%%

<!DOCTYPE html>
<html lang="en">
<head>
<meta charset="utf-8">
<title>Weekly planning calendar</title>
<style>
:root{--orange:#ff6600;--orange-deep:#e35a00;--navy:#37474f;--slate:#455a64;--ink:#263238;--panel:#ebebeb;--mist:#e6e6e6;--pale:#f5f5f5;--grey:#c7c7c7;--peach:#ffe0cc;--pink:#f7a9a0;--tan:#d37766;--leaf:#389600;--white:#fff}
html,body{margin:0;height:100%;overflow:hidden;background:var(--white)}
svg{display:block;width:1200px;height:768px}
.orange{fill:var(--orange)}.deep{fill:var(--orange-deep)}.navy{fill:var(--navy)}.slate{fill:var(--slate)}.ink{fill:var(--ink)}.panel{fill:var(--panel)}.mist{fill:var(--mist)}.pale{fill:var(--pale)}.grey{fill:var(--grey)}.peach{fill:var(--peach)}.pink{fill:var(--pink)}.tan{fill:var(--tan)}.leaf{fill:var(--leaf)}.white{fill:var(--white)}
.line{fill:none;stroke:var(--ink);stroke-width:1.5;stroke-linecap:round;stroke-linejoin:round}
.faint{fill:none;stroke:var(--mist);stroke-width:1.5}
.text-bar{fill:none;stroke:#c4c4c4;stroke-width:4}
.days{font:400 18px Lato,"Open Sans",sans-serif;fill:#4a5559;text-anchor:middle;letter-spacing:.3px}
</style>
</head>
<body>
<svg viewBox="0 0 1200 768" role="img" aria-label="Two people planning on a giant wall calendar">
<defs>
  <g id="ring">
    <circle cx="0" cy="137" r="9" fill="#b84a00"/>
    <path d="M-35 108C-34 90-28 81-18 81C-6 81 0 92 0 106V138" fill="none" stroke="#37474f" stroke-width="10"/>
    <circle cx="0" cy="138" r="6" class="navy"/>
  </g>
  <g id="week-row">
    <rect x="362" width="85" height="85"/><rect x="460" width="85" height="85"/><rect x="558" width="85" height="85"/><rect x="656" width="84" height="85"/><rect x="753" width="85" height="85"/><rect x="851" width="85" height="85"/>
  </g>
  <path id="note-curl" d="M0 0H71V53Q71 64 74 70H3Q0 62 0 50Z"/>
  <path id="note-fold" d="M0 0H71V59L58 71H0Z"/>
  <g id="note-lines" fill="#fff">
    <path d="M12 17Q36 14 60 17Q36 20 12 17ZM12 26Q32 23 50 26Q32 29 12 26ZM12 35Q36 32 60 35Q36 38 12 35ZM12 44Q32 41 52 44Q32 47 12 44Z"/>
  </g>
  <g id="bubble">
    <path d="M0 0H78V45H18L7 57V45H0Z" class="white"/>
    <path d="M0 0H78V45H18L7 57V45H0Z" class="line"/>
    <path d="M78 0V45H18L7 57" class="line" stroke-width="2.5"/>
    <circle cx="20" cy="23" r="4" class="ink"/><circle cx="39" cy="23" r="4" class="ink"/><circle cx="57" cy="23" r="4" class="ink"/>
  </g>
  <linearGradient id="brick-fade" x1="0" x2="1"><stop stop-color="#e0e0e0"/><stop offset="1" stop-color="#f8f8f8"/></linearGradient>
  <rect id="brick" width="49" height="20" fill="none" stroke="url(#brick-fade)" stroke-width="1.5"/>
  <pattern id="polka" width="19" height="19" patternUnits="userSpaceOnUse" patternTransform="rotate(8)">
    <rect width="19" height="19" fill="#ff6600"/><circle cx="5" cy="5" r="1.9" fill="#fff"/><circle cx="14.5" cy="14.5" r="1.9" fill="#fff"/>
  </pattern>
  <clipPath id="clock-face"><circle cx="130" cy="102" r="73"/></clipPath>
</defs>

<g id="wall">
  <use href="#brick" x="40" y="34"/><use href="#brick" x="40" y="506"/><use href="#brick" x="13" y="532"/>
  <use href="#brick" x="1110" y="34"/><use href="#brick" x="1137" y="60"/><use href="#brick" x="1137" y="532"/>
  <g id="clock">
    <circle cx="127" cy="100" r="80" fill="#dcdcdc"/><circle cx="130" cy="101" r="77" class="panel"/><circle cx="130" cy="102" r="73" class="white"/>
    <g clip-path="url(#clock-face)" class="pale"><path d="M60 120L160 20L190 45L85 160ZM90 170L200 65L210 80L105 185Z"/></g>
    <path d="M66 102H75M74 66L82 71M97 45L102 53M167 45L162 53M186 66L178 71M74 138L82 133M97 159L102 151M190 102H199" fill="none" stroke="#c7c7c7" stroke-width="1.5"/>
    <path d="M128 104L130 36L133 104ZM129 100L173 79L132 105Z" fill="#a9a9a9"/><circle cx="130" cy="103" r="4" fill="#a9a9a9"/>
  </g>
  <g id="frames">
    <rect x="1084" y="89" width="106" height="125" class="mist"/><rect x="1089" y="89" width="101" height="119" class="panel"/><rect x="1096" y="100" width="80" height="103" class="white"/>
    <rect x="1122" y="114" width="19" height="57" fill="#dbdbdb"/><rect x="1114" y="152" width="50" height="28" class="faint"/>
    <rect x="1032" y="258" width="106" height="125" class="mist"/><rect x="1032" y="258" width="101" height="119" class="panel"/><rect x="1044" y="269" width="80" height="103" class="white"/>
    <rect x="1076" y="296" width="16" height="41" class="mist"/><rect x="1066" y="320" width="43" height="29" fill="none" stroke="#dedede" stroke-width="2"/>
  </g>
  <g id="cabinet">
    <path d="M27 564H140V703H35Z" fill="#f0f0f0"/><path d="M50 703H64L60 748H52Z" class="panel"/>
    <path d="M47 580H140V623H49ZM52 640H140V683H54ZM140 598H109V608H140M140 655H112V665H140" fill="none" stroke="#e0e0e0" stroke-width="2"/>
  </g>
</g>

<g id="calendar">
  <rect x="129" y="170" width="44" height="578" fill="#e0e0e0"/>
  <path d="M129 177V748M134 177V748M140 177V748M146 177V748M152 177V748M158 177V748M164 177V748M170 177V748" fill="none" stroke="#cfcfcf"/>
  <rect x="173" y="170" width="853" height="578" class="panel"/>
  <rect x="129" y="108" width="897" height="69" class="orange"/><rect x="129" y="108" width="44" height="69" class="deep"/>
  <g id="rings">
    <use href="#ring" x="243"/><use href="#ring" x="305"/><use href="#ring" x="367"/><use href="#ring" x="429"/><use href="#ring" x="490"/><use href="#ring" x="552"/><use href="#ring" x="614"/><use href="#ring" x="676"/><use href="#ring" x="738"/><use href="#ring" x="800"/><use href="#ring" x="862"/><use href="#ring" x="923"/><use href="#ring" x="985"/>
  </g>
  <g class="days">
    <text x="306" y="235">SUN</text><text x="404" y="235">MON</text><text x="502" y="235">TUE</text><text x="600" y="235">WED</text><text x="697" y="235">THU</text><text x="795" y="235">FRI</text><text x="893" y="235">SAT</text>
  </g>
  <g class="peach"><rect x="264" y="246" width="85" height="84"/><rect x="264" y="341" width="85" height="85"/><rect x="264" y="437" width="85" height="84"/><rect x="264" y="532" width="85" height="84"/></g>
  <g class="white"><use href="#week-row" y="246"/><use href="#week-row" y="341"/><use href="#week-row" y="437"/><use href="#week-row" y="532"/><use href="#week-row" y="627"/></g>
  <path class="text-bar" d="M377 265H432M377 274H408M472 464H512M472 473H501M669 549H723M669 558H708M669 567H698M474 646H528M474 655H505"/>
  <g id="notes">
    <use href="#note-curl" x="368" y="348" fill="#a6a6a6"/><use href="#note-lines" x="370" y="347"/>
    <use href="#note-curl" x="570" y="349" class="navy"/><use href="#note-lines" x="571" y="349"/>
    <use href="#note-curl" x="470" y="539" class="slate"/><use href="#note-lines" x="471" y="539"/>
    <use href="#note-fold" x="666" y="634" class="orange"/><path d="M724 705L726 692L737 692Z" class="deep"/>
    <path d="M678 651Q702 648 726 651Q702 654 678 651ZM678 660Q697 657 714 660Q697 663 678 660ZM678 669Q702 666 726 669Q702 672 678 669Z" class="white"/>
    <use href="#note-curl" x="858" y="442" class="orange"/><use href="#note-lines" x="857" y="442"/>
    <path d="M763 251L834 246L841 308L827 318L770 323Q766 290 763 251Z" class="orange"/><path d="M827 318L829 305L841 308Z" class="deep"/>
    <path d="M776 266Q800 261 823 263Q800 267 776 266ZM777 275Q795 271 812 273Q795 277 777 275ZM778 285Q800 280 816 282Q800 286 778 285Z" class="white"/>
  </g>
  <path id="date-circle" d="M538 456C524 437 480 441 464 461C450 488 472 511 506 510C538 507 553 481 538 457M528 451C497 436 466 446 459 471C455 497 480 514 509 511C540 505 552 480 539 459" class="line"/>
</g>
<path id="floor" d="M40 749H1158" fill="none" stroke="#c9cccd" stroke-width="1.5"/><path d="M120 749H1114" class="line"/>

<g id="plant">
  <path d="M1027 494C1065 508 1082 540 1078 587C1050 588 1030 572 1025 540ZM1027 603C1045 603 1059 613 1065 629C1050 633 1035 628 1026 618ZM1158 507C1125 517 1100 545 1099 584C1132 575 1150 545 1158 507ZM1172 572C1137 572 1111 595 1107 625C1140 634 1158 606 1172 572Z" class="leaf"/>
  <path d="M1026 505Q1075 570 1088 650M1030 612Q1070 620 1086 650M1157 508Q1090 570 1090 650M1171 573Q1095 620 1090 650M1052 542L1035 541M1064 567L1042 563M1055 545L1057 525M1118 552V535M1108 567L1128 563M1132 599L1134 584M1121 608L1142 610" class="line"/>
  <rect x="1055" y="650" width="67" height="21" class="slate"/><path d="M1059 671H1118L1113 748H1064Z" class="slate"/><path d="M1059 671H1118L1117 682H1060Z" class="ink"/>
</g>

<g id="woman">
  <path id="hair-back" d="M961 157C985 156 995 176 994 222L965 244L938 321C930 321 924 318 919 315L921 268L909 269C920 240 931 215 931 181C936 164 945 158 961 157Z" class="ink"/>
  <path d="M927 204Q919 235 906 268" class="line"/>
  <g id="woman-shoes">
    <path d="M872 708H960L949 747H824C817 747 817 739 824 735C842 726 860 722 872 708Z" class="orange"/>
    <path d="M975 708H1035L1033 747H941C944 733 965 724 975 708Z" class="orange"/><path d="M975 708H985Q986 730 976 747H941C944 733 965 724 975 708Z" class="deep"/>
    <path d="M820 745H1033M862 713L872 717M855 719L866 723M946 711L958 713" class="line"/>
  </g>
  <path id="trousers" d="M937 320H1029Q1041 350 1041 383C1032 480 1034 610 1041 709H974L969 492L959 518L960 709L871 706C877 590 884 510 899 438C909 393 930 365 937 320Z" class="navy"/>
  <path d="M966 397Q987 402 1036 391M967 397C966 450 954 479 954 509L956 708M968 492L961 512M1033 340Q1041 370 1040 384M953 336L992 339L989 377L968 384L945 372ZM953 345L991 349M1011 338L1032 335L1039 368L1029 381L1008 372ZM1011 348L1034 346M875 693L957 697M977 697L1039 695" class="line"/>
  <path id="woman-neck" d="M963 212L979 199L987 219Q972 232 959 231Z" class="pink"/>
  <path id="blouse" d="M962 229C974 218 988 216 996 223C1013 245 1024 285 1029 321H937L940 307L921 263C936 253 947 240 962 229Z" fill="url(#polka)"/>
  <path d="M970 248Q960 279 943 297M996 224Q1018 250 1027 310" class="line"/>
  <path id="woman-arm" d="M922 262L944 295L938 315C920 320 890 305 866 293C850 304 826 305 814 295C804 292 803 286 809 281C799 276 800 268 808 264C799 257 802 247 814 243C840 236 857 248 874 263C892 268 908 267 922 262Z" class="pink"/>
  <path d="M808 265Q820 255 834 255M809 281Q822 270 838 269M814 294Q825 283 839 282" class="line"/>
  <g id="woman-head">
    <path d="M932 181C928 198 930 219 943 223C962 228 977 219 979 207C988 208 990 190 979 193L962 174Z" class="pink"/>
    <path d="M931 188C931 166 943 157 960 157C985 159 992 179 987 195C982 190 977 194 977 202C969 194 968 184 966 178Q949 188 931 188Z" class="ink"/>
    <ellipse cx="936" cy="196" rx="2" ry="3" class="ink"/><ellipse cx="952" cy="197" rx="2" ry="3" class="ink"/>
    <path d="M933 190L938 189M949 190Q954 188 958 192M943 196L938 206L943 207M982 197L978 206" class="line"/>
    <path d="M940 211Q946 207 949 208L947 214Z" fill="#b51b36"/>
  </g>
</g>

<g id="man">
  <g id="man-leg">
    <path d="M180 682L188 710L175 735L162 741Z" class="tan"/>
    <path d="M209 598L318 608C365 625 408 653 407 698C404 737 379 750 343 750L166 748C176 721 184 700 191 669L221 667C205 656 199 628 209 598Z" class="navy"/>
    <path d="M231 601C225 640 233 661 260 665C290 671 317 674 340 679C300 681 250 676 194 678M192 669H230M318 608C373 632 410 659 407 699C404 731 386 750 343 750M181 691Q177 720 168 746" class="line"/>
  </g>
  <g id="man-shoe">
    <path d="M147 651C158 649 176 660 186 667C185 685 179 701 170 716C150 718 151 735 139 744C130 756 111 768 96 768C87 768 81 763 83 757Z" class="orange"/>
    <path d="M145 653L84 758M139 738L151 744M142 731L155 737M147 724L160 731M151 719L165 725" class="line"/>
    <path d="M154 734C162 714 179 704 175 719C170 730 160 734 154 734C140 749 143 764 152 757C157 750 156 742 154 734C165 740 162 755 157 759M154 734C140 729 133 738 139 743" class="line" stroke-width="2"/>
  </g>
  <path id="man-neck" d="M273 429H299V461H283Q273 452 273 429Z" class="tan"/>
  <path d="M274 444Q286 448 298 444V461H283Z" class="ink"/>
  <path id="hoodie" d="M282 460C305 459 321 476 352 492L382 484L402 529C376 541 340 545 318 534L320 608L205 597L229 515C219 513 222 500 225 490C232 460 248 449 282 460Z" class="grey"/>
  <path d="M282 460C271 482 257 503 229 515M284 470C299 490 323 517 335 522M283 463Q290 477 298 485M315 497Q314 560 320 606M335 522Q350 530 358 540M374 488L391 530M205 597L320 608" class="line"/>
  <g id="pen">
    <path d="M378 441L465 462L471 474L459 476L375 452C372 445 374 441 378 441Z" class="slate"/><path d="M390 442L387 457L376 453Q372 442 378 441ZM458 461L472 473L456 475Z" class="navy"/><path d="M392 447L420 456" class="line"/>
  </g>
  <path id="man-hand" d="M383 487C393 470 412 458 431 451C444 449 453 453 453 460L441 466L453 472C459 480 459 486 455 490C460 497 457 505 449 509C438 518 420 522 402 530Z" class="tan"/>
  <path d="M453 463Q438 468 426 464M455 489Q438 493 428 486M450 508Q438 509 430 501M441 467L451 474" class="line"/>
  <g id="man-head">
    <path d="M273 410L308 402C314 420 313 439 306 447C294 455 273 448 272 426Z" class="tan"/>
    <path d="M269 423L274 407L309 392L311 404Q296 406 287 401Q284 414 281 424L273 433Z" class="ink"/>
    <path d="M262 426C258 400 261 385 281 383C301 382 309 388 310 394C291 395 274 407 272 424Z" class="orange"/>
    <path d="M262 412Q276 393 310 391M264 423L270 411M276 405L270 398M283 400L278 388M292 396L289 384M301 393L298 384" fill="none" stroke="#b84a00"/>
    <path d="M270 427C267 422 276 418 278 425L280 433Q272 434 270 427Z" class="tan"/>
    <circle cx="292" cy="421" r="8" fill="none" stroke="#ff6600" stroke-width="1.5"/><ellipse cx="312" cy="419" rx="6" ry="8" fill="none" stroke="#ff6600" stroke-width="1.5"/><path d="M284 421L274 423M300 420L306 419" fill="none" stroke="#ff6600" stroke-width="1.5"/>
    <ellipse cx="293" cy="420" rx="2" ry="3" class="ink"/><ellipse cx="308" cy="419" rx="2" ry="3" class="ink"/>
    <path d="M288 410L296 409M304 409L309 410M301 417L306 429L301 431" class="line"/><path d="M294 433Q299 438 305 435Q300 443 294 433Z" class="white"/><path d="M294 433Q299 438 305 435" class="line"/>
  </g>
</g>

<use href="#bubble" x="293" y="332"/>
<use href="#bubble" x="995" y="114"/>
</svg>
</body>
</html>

%%

▶ [EXERCISE AIM]: Return every line of the listing above that contains "text".

▶ [ANSWER SPACE]:
.text-bar{fill:none;stroke:#c4c4c4;stroke-width:4}
.days{font:400 18px Lato,"Open Sans",sans-serif;fill:#4a5559;text-anchor:middle;letter-spacing:.3px}
    <text x="306" y="235">SUN</text><text x="404" y="235">MON</text><text x="502" y="235">TUE</text><text x="600" y="235">WED</text><text x="697" y="235">THU</text><text x="795" y="235">FRI</text><text x="893" y="235">SAT</text>
  <path class="text-bar" d="M377 265H432M377 274H408M472 464H512M472 473H501M669 549H723M669 558H708M669 567H698M474 646H528M474 655H505"/>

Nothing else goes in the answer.